What you should do:
Identify each line below containing the string "network" and copy it.

*** The records Section Begins ***

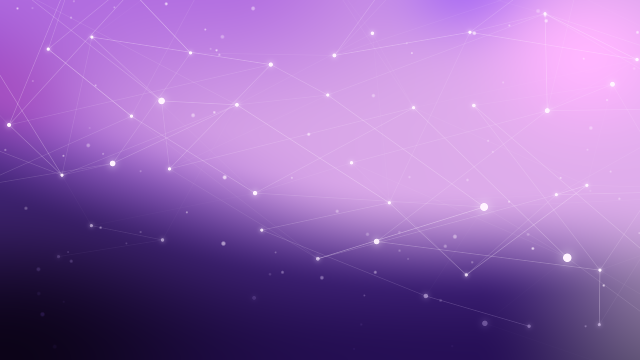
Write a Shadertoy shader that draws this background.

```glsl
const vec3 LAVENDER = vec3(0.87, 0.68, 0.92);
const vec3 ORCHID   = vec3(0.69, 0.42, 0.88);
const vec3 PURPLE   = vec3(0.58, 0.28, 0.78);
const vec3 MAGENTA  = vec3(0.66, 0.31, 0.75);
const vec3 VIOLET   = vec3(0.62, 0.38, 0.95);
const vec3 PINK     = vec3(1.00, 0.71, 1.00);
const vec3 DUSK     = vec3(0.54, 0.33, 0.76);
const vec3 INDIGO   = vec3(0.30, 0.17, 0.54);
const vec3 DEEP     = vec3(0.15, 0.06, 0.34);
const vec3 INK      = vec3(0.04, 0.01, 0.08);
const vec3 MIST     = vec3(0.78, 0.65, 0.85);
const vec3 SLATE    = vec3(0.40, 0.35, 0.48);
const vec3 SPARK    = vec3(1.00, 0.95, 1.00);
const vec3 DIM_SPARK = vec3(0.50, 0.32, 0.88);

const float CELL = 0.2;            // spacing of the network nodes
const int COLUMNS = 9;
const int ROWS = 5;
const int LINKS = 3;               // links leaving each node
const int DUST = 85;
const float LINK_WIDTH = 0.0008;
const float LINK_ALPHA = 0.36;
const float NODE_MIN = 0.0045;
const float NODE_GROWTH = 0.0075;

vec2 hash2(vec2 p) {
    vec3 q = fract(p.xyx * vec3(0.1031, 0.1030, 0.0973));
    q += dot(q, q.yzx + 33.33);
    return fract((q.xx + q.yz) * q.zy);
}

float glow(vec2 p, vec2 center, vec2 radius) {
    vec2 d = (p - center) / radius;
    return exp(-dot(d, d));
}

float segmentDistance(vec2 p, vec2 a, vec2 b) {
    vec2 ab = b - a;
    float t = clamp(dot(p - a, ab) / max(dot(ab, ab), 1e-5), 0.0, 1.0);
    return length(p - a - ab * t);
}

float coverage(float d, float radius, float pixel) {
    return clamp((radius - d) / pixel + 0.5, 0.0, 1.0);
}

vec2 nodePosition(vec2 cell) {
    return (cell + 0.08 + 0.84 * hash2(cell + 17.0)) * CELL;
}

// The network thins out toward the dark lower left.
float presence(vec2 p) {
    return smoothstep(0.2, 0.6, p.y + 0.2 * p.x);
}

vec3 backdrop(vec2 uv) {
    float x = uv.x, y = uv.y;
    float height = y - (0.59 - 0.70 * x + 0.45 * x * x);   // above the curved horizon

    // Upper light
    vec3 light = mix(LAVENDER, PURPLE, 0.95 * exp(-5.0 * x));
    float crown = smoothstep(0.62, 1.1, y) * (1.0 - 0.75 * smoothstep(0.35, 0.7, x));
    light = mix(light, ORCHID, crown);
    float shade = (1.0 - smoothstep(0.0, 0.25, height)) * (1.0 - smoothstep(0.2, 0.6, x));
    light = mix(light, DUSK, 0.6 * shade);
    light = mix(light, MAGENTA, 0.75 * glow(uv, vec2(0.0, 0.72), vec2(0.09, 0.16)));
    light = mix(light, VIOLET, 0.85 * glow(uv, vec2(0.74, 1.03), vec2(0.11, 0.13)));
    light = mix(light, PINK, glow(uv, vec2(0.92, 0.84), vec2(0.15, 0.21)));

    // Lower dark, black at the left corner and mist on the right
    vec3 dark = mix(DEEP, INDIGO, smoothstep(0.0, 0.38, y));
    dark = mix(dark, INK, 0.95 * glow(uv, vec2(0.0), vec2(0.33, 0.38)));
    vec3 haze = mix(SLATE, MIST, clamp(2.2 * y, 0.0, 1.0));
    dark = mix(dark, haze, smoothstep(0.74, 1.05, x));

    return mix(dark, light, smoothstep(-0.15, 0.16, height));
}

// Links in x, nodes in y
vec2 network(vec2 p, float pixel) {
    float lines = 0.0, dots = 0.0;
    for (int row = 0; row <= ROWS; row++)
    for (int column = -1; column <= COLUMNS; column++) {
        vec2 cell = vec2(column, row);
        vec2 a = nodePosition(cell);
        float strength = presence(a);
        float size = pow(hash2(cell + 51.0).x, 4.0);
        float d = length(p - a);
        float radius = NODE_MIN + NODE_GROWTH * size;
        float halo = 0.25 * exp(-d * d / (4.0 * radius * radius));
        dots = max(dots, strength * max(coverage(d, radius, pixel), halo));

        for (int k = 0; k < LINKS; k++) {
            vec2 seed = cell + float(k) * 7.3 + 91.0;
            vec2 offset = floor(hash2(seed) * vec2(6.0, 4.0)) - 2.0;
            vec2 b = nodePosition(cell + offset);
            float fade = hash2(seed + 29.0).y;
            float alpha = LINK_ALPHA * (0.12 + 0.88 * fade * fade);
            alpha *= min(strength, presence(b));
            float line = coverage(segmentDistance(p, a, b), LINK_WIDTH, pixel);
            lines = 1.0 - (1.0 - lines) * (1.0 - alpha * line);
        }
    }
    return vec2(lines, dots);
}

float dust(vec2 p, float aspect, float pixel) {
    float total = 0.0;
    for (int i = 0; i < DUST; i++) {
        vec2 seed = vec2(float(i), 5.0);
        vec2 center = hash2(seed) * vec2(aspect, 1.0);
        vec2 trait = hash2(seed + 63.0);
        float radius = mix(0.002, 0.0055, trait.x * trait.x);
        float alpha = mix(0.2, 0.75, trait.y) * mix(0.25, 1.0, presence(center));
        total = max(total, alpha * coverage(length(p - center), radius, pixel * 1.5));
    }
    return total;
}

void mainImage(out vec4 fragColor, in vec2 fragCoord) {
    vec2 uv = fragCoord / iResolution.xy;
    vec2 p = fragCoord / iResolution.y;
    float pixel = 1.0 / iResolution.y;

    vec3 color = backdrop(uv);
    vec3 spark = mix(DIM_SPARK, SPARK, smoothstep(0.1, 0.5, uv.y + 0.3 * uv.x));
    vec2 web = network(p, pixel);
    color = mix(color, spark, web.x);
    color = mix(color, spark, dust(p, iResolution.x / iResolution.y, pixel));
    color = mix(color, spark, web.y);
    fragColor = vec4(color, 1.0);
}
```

*** The records Section Ends ***
*** The records Section Begins ***

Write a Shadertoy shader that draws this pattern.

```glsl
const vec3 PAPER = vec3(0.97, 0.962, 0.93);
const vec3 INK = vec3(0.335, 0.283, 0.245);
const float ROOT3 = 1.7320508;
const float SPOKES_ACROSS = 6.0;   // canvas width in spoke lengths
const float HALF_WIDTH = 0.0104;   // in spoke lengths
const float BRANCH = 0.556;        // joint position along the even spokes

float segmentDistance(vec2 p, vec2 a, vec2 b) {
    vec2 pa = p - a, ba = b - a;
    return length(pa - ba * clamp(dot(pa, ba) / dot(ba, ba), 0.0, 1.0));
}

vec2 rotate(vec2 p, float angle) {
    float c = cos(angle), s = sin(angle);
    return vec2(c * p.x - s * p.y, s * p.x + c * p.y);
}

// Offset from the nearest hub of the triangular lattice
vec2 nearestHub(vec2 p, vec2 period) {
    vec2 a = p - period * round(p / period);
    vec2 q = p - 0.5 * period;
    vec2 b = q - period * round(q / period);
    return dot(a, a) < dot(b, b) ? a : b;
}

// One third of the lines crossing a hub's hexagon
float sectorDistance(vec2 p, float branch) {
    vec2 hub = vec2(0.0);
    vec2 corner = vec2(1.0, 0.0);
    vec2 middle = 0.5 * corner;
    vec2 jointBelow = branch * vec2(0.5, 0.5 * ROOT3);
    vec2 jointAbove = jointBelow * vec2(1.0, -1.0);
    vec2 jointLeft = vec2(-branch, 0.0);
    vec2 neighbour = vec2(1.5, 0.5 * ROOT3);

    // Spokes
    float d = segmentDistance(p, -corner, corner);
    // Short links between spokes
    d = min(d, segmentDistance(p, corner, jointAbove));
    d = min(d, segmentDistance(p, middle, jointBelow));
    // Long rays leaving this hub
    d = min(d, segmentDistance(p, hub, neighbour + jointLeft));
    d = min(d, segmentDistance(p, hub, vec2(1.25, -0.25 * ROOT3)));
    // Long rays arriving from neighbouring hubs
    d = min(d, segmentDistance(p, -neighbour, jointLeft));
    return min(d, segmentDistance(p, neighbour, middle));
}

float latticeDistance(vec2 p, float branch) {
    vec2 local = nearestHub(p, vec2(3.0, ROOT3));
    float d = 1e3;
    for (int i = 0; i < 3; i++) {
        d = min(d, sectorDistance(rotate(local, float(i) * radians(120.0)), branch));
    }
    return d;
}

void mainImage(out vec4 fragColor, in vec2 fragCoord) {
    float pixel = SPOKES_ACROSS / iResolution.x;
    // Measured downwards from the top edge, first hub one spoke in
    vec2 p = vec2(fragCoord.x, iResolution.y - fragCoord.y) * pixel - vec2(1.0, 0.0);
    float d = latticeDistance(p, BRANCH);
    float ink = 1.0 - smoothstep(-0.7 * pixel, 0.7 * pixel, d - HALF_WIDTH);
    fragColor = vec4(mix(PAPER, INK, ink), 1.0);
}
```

*** The records Section Ends ***

Exercise answer:
const float CELL = 0.2;            // spacing of the network nodes
// The network thins out toward the dark lower left.
vec2 network(vec2 p, float pixel) {
    vec2 web = network(p, pixel);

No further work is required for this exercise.